START Study material
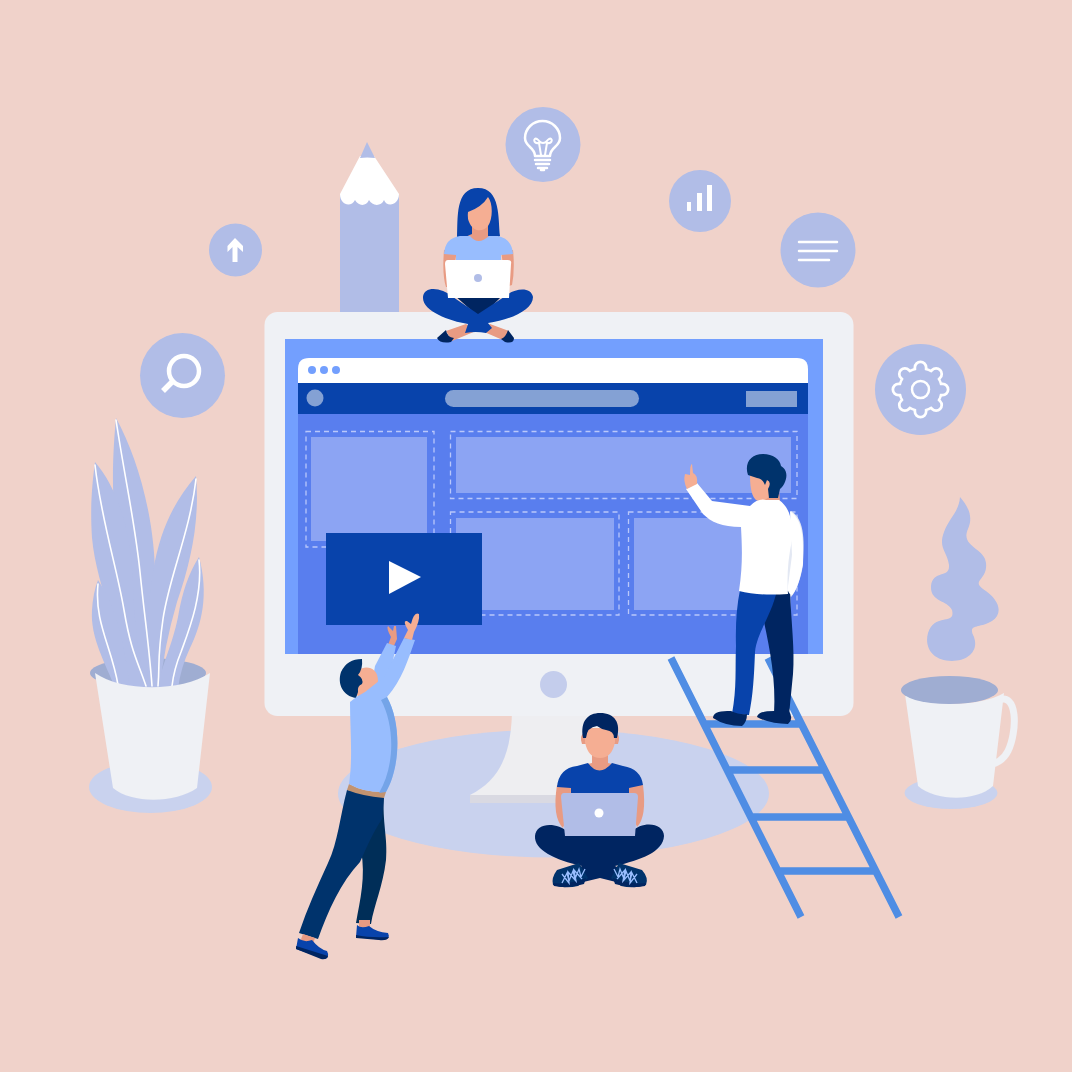
<!DOCTYPE html>
<html lang="en">
<head>
<meta charset="utf-8">
<title>Website building team</title>
<style>
:root{--blush:#f0d2ca;--lilac:#b1bde7;--pale:#c9d2ee;--grey:#eff1f5;--white:#fff;--royal:#0843ab;--navy:#00336c;--ink:#002561;--sky:#98bdfe;--screen:#739ffe;--page:#597eee;--block:#8ca4f3;--bar:#84a1d4;--ladder:#4f8de4;--skin:#f5ae93;--shade:#e89b83;--rim:#9fadd2}
html,body{margin:0;width:1072px;height:1072px;overflow:hidden;background:var(--blush)}
svg{display:block}
.lilac{fill:var(--lilac)}.pale{fill:var(--pale)}.grey{fill:var(--grey)}.white{fill:var(--white)}
.royal{fill:var(--royal)}.navy{fill:var(--navy)}.ink{fill:var(--ink)}.sky{fill:var(--sky)}
.screen{fill:var(--screen)}.page{fill:var(--page)}.block{fill:var(--block)}.bar{fill:var(--bar)}
.skin{fill:var(--skin)}.shade{fill:var(--shade)}.rim{fill:var(--rim)}.fold{fill:#74a4e8}
.line{fill:none;stroke:var(--white);stroke-width:2.5;stroke-linecap:round;stroke-linejoin:round}
.dash{fill:none;stroke:#b9c7fa;stroke-width:1.3;stroke-dasharray:5 4}
.vein{fill:none;stroke:var(--white);stroke-width:1.6;stroke-linecap:round}
.rung{fill:none;stroke:var(--ladder);stroke-width:7.5}
.teeth-out{stroke:var(--white);stroke-width:14;stroke-linecap:round}
.teeth-in{stroke:var(--lilac);stroke-width:8.5;stroke-linecap:round}
</style>
</head>
<body>
<svg width="1072" height="1072" viewBox="0 0 1072 1072" role="img" aria-label="Four people building a web page on a giant monitor">
<defs>
<g id="spokes"><path d="M0-22V22M-22 0H22M-15.6-15.6 15.6 15.6M15.6-15.6-15.6 15.6"/></g>
</defs>
<rect width="1072" height="1072" fill="var(--blush)"/>

<g id="icons">
<g id="search"><circle class="lilac" cx="182.500" cy="375.500" r="42.500"/><circle class="line" cx="184" cy="371" r="15" style="stroke-width:4.500"/><path class="line" d="M172 382 163 391" style="stroke-width:5.500;stroke-linecap:butt"/></g>
<g id="upload"><circle class="lilac" cx="235.500" cy="250" r="26.500"/><path class="white" d="M235 238 243 246V252L237.500 247V262H232.500V247L227.500 252V246Z"/></g>
<g id="idea"><circle class="lilac" cx="543" cy="144.500" r="37.500"/><path class="line" d="M535 156C535 147 525 147 525 138A17.500 17 0 0 1 560 138C560 147 550 147 550 156Z"/><path class="line" style="stroke-width:2" d="M541 155 539 143C533 144 533 137 537 139C540 141 539 143 543 143C547 143 546 141 549 139C553 137 553 144 547 143L545 155"/><path class="line" d="M535 160H550M536 164H549M538 168H547M541 170H544"/></g>
<g id="chart"><circle class="lilac" cx="700" cy="201" r="31"/><path class="white" d="M687 202H691V211H687ZM697 193H702V211H697ZM707 185H712V211H707Z"/></g>
<g id="text-lines"><circle class="lilac" cx="818" cy="250" r="37.500"/><path class="line" d="M799 242H837M799 251H837M799 260H829"/></g>
<g id="settings"><circle class="lilac" cx="920.500" cy="389.500" r="45.500"/><g transform="translate(920.500 389.500)"><use href="#spokes" class="teeth-out"/><circle class="white" r="22.500"/><use href="#spokes" class="teeth-in"/><circle class="lilac" r="20"/><circle class="line" r="8.500"/></g></g>
</g>

<g id="plant">
<ellipse class="pale" cx="150.500" cy="787" rx="61.500" ry="26"/>
<ellipse class="rim" cx="148" cy="673" rx="58" ry="15"/>
<g class="lilac">
<path d="M116 418C139 460 157 525 155 590Q155 645 158 688H145C140 650 121 588 116 535C111 488 113 450 116 418Z"/>
<path d="M95 462C119 490 132 535 133 585Q134 640 147 688H128C124 640 97 590 92 538C90 507 92 485 95 462Z"/>
<path d="M196 476C200 520 191 562 177 602Q164 646 160 688H147C148 655 145 618 153 572C160 528 176 499 196 476Z"/>
<path d="M98 580C116 607 124 640 130 688H115C106 664 90 638 92 610Q93 593 98 580Z"/>
<path d="M199 557C209 594 202 624 190 648Q181 667 178 688H157C164 659 172 646 178 617Q184 580 199 557Z"/>
</g>
<path class="vein" d="M116 420C126 485 135 523 140 572S149 645 152 686M95 465C101 519 117 568 124 610S138 662 146 686M196 479C190 532 169 577 163 619S160 662 158 686M98 584C94 622 112 648 118 685M199 560C203 595 189 630 181 652Q174 669 172 686"/>
<path class="grey" d="M95 673C122 692 181 692 210 673L197 788C176 803 132 804 113 788Z"/>
</g>

<g id="coffee">
<ellipse class="pale" cx="951" cy="793" rx="46.500" ry="16"/>
<path class="lilac" d="M960 497C967 505 974 516 968 529C960 547 985 548 986 563C988 580 971 580 983 589C999 599 1004 613 992 621C979 629 967 623 974 637C979 651 968 661 952 661C933 661 924 648 928 633C935 612 956 626 952 610C947 600 930 602 931 586C933 569 950 579 949 565C947 551 938 548 944 532C949 518 959 512 960 497Z"/>
<path d="M996 701C1019 689 1017 733 1008 751Q1002 763 988 765" fill="none" stroke="var(--grey)" stroke-width="7"/>
<path class="grey" d="M905 694C930 707 980 707 1004 693L993 786C976 802 935 801 918 786Z"/>
<ellipse class="rim" cx="949.500" cy="690" rx="48.500" ry="14"/>
</g>

<ellipse id="floor" class="pale" cx="553.500" cy="793.500" rx="215.500" ry="64"/>

<g id="pencil">
<path class="lilac" d="M340 195H399V313H340Z"/>
<path class="white" d="M360 156H374L399 194C399 205 387 208 384 200C381 207 372 206 369 200C366 207 358 206 355 200C351 208 340 205 340 194Z"/>
<path class="lilac" d="M367 142 375 158Q367 157 360 158Z"/>
</g>

<g id="monitor">
<path d="M512 712H600V803H470V795C500 780 511 754 512 712Z" fill="#eeeef1"/>
<path d="M470 795H600V803H470Z" fill="#d9d9e2"/>
<rect class="grey" x="264.500" y="312" width="589" height="404" rx="13"/>
<rect class="screen" x="285" y="339" width="538" height="315"/>
<circle cx="553.500" cy="684.500" r="13.500" fill="#c4cdec"/>
<g id="web-page">
<path class="page" d="M298 413H808V654H298Z"/>
<path class="white" d="M298 384V369Q298 358 309 358H797Q808 358 808 369V384Z"/>
<g class="screen"><circle cx="312" cy="370" r="4"/><circle cx="324" cy="370" r="4"/><circle cx="336" cy="370" r="4"/></g>
<rect class="royal" x="298" y="383" width="510" height="31"/>
<g class="bar"><circle cx="315" cy="398" r="8.500"/><rect x="445" y="390" width="194" height="17" rx="8.500"/><rect x="746" y="391" width="51" height="16"/></g>
<g class="block"><rect x="311" y="437" width="116" height="104"/><rect x="456" y="437" width="335" height="56"/><rect x="456" y="518" width="158" height="92"/><rect x="634" y="518" width="157" height="92"/></g>
<g class="dash"><rect x="306" y="431.500" width="128" height="115.500"/><rect x="450.500" y="431.500" width="346.500" height="67"/><rect x="450.500" y="512" width="168.500" height="103"/><rect x="628.500" y="512" width="168.500" height="103"/></g>
</g>
</g>

<g id="woman-with-laptop">
<path class="royal" d="M457 238C458 218 455 188 478 188C501 188 498 219 500 236Q493 241 485 238H471Q463 241 457 238Z"/>
<path class="shade" d="M472 222H488V236Q501 238 494 243H465Q459 239 472 234Z"/>
<path class="skin" d="M468 212Q482 207 488 197C493 203 493 219 488 226C482 233 474 231 470 224Q467 219 468 212Z"/>
<path class="shade" d="M444 250H457L451 287H446Q442 275 444 250ZM501 250H513Q515 270 512 285L506 287Z"/>
<path class="sky" d="M444 254Q445 238 460 236L470 236Q478 246 489 236L498 236Q512 239 513 254L501 255V266H456V255Z"/>
<path class="ink" d="M454 295H503L480 318Z"/>
<path class="shade" d="M466 324 446 331 452 341 476 331ZM490 324 509 331 505 341 482 331Z"/>
<path class="royal" d="M533 297C531 286 514 288 504 297L478 314L453 297C441 287 424 286 423 297C422 311 449 321 468 324L465 333Q476 331 486 333L492 328L488 323C510 320 533 310 533 297Z"/>
<path class="ink" d="M446 330Q447 337 454 338L451 342Q440 344 437 338ZM508 330Q506 337 501 339L505 342Q514 344 514 338Z"/>
<path class="white" d="M448 260H508Q512 260 511 264L509 298H448L445 264Q445 260 448 260Z"/><circle class="lilac" cx="478" cy="278" r="4"/>
</g>

<g id="video-block"><rect class="royal" x="326" y="533" width="156" height="92"/><path class="white" d="M389 561 421 577 389 594Z"/></g>

<g id="man-lifting-video">
<path class="shade" d="M388 645 391 637Q386 628 388 626L393 631L394 626L396 626 397 639 393 648Z"/>
<path class="sky" d="M387 643 396 646 388 684 371 690 375 666Z"/>
<path fill="#002e58" d="M366 815 384 795C382 822 388 838 386 860C383 886 374 905 371 924L356 923C360 900 366 877 361 850Z"/>
<path class="shade" d="M359 920H370V929H359Z"/>
<path class="royal" d="M357 925Q361 929 369 926Q376 932 388 933Q391 939 383 940L356 937Z"/>
<path class="ink" d="M356 935Q370 938 389 937Q387 941 379 940L356 938Z"/>
<path class="navy" d="M347 790 384 796 382 819C372 834 367 847 360 862C341 882 328 911 318 939L299 933C307 909 317 887 328 863C338 842 340 816 347 790Z"/>
<path class="shade" d="M303 934 315 938 312 947 300 942Z"/>
<path class="royal" d="M298 938Q304 943 312 940Q319 949 327 951Q330 957 325 959L296 949Z"/>
<path class="ink" d="M296 946 328 956Q327 960 321 959L296 949Z"/>
<path d="M349 784Q365 793 386 792L384 798Q362 796 347 790Z" fill="#c29370"/>
<path class="skin" d="M358 670C366 665 378 667 378 681C378 689 371 692 365 692L364 699Q358 699 355 691Z"/>
<path class="navy" d="M362 659Q363 669 358 675Q364 679 362 684Q357 686 358 692L356 698C343 696 337 684 341 672Q347 659 362 659Z"/>
<path class="sky" d="M350 702Q357 696 365 692L384 677L404 638 415 640C408 660 402 680 387 697C402 724 400 768 386 792Q365 793 349 784C353 758 350 729 350 702Z"/>
<path class="fold" d="M387 697C402 724 400 768 386 792L379 793C395 766 395 726 381 700Z"/>
<path class="skin" d="M404 638 408 630Q402 620 407 621L411 624Q414 611 419 614Q420 621 414 632L412 640Z"/>
</g>

<g id="ladder"><path class="rung" d="M671 658 801 917M768 658 899 917M704 724H801M727 770H824M750 817H848M777 871H875"/></g>

<g id="man-on-ladder">
<path d="M791 511C806 520 804 545 803 565Q799 588 791 597L785 590Z" fill="#e3e8f3"/>
<path class="ink" d="M766 590 790 591C791 620 795 650 793 674L789 715 774 714C776 680 770 650 764 622Z"/>
<path class="ink" d="M774 711Q782 713 789 711 794 719 788 724Q770 724 757 717Q758 711 774 711Z"/>
<path class="royal" d="M740 590H777C772 615 757 632 755 652C754 678 753 695 749 715L732 714C737 687 735 669 736 646Q735 614 740 590Z"/>
<path class="ink" d="M731 711Q740 715 747 714 747 722 742 726Q725 726 713 718Q713 710 731 711Z"/>
<path class="shade" d="M764 488 779 489 780 502Q768 506 762 500Z"/>
<path class="skin" d="M750 475Q758 476 770 478L771 493Q768 501 759 501Q750 500 750 475Z"/>
<path class="navy" d="M748 475C744 463 751 454 763 454C773 454 780 459 781 466C791 472 785 485 780 489L778 498 769 498 768 489Q772 482 767 480L765 485Q763 479 757 478Z"/>
<path class="white" d="M686 489 697 483 712 501 750 506Q758 498 766 500L779 500C789 507 793 519 792 540Q786 568 788 594Q758 596 739 591C743 565 742 546 741 527C722 527 711 522 703 514Z"/>
<path class="white" d="M790 511C805 522 803 544 803 563Q799 587 792 595Q787 594 788 586L792 555Z"/>
<path class="skin" d="M687 489Q683 481 685 474L690 475Q690 464 692 464L693 473Q698 475 697 484Z"/>
</g>

<g id="man-with-laptop">
<path class="shade" d="M592 750H608V763Q624 766 614 771H585Q577 766 592 763Z"/>
<path class="shade" d="M557 785H571V806L563 828Q552 817 557 785ZM629 785H643Q647 817 637 827L629 806Z"/>
<path class="royal" d="M557 787Q559 768 577 766L588 763Q599 778 612 763L623 766Q641 769 643 785L629 788V800H571V788Z"/>
<path class="shade" d="M584 733Q579 736 582 744L586 744ZM616 733Q621 736 618 744L614 744Z"/>
<path class="skin" d="M585 728H615V742Q612 758 600 758Q588 758 585 742Z"/>
<path class="ink" d="M583 738C580 721 588 713 600 713C615 713 621 723 617 738L614 738Q614 731 606 730Q601 729 597 726Q587 727 586 738Z"/>
<path class="ink" d="M535 836C536 822 557 822 568 832L600 835 631 832C643 820 664 823 664 836C663 852 641 860 615 866L631 874 624 884 600 878 575 884 568 875 582 866C555 860 534 850 535 836Z"/>
<path class="navy" d="M579 863 557 870Q551 878 553 885Q565 889 578 886L588 878ZM619 863 642 870Q649 878 646 885Q634 889 621 886L611 878Z"/>
<path class="ink" d="M553 883Q569 885 586 878L584 884Q568 889 554 886ZM646 883Q630 885 613 878L615 884Q631 889 645 886Z"/>
<path d="M562 883 567 873 569 881 573 871 575 879 579 869 581 877 585 869M562 874 569 883 568 872 576 881 574 870 582 879M637 883 632 873 630 881 626 871 624 879 620 869 618 877 614 869M637 874 630 883 631 872 623 881 625 870 617 879" fill="none" stroke="var(--sky)" stroke-width="1.300"/>
<path class="lilac" d="M564 793H634Q638 793 638 797L635 836H565L561 797Q561 793 564 793Z"/><circle class="white" cx="599" cy="813" r="4.500"/>
</g>
</svg>
</body>
</html>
END Study material
Search the data above and return each line in which "with" occurs.

__Task output__.
<g id="woman-with-laptop">
<g id="man-with-laptop">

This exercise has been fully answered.